[Super-producer Salaam Remi (The Fugees, Nas, Amy Winehouse) recently sat down with hip-hop personality and SOHH correspondent Shawn Setaro on his popular “The Cipher” podcast. Listen to the full interview and check out five gems he dropped during the Q&A.]

On how he makes beats:

“There’s certain records that are DJ records. I tend to make DJ records, because I think that way – like, what is going to happen in the first 30 seconds that jumps it off? What’s going to happen when the beat kicks in? What’s the DJ going to think?”

On his father’s relationship with Run-DMC producer Larry Smith:

“My dad’s [musician/producer/executive Van Gibbs] first band, when he was in a band with my uncle, he was on guitar and Larry Smith was on bass. I knew him and Larry knew each other from Queens, but I didn’t put together the fact that they were all in a band called Stone Free together.”

On his relationship with reggae and dancehall:

“My relationship with the music is, it inspires me, period, when I listen to reggae, soul, gospel, jazz, blues – anything I refer to as ‘the ground source’ – something that’s heavy, the bass is there. It’s what I feel in my gut, in my soul, and reggae is definitely a part of that.”

On The Fugees:

“What happened is that everyone realized they were talented. But they were fitting into what was going on. And when they did their first album, it was at the end of Onyx and very loud rapping and grimy. So a lot of their first album was caught in that. And then by the time I got the chance to do the “Nappy Heads” remix, I was able to put them in pocket. Because I was at the radio station with Flex, I was in the clubs, so I understood the pulse. But I also understood musicality. It was just a balance, and that’s what I was asked to do. I was able to show them what within their talent was appealing to people, and give them a formula on how to now formulate their records and go forward with it.”

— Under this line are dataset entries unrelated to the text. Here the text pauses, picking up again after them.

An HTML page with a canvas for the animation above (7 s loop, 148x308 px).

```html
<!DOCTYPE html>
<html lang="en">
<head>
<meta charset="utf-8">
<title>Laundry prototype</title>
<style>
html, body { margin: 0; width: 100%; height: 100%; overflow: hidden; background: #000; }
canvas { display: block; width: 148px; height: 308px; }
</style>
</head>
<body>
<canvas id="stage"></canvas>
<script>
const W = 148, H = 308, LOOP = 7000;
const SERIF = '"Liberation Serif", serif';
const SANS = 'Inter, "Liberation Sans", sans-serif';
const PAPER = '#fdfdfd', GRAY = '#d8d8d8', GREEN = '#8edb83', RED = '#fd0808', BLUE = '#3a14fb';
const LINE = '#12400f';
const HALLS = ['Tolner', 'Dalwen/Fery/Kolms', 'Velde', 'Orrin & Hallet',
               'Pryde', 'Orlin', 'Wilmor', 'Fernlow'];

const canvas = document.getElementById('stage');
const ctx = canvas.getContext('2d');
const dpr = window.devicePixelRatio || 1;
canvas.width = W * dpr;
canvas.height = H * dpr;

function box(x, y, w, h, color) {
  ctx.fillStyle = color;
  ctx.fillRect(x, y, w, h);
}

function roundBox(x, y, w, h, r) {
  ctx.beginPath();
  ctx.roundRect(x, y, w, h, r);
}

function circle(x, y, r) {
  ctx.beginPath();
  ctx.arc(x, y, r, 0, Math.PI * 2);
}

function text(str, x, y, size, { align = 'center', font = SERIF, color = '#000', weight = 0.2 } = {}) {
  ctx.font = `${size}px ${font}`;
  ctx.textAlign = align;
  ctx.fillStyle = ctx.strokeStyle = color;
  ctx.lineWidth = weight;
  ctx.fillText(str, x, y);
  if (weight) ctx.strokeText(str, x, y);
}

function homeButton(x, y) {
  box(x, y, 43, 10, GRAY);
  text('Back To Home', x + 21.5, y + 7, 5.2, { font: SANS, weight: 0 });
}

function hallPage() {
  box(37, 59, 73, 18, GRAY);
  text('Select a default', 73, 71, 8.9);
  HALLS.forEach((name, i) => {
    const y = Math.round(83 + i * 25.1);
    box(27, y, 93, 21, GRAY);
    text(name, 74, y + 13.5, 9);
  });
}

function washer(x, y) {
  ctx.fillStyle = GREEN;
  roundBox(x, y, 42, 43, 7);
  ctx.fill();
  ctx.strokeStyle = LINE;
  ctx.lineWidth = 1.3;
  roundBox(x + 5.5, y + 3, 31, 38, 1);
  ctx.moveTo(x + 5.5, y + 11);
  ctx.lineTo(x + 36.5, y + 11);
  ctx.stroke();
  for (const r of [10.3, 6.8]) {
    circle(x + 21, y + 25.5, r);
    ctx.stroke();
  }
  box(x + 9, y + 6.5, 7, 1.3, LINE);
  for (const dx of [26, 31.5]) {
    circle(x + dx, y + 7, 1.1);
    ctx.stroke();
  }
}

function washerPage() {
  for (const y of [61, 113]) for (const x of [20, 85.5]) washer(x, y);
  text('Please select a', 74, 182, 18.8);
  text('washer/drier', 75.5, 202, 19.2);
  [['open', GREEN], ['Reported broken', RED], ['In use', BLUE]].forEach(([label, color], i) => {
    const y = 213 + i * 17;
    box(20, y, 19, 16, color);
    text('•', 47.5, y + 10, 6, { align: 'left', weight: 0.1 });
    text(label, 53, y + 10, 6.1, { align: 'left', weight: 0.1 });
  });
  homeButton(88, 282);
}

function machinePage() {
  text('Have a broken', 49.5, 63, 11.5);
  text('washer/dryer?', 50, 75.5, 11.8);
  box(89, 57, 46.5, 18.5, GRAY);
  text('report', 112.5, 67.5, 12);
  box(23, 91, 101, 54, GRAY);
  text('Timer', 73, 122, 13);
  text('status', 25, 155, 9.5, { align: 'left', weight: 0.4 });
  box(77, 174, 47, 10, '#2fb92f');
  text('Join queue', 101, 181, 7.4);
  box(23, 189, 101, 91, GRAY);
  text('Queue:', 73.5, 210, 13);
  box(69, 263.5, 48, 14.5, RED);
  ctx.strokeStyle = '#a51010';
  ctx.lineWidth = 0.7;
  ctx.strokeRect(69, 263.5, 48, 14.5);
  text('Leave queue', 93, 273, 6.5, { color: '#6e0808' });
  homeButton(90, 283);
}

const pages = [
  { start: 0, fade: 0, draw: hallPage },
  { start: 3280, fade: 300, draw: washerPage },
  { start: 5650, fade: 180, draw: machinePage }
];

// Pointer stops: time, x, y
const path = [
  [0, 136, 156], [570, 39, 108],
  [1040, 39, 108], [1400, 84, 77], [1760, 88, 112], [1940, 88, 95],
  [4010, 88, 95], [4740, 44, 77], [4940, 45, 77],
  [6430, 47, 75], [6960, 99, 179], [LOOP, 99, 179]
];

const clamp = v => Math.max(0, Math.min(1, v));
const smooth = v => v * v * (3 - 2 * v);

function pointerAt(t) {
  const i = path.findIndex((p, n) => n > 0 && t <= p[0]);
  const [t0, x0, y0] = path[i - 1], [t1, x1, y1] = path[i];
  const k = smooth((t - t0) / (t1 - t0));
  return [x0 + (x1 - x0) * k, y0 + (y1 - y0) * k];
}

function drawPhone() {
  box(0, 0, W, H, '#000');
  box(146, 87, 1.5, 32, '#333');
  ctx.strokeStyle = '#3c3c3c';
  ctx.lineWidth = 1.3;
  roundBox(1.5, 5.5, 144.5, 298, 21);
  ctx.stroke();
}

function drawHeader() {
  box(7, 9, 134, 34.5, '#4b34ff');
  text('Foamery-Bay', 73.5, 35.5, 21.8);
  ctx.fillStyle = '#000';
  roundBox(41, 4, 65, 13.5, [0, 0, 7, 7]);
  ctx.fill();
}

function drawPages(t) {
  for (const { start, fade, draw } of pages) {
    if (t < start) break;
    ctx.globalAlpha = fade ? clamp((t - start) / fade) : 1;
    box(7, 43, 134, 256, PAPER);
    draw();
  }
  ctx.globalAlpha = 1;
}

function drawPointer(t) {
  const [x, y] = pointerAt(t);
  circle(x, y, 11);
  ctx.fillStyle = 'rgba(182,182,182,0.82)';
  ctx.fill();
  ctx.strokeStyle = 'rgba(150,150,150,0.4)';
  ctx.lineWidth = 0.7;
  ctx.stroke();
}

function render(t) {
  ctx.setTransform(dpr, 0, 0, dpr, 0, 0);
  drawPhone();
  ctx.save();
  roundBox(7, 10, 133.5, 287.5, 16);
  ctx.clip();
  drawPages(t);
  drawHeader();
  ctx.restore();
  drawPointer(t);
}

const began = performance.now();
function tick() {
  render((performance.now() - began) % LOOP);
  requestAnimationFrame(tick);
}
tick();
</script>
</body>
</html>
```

On seeing Amy Winehouse become a giant star:

“That wasn’t the first time. I guess the Fugees was the first time that happened for me. Even Ini Kamoze, ‘Here Comes the Hotstepper.’ We’re doing demos in my basement, and then the next thing you know, we’re going around the world and it’s like, wow, this is the biggest song ever. With the Fugees, it went from I’m buying lunch because nobody has any money, to they are getting worldwide. It gave me a different perspective on how far my musical guidance was able to take someone.”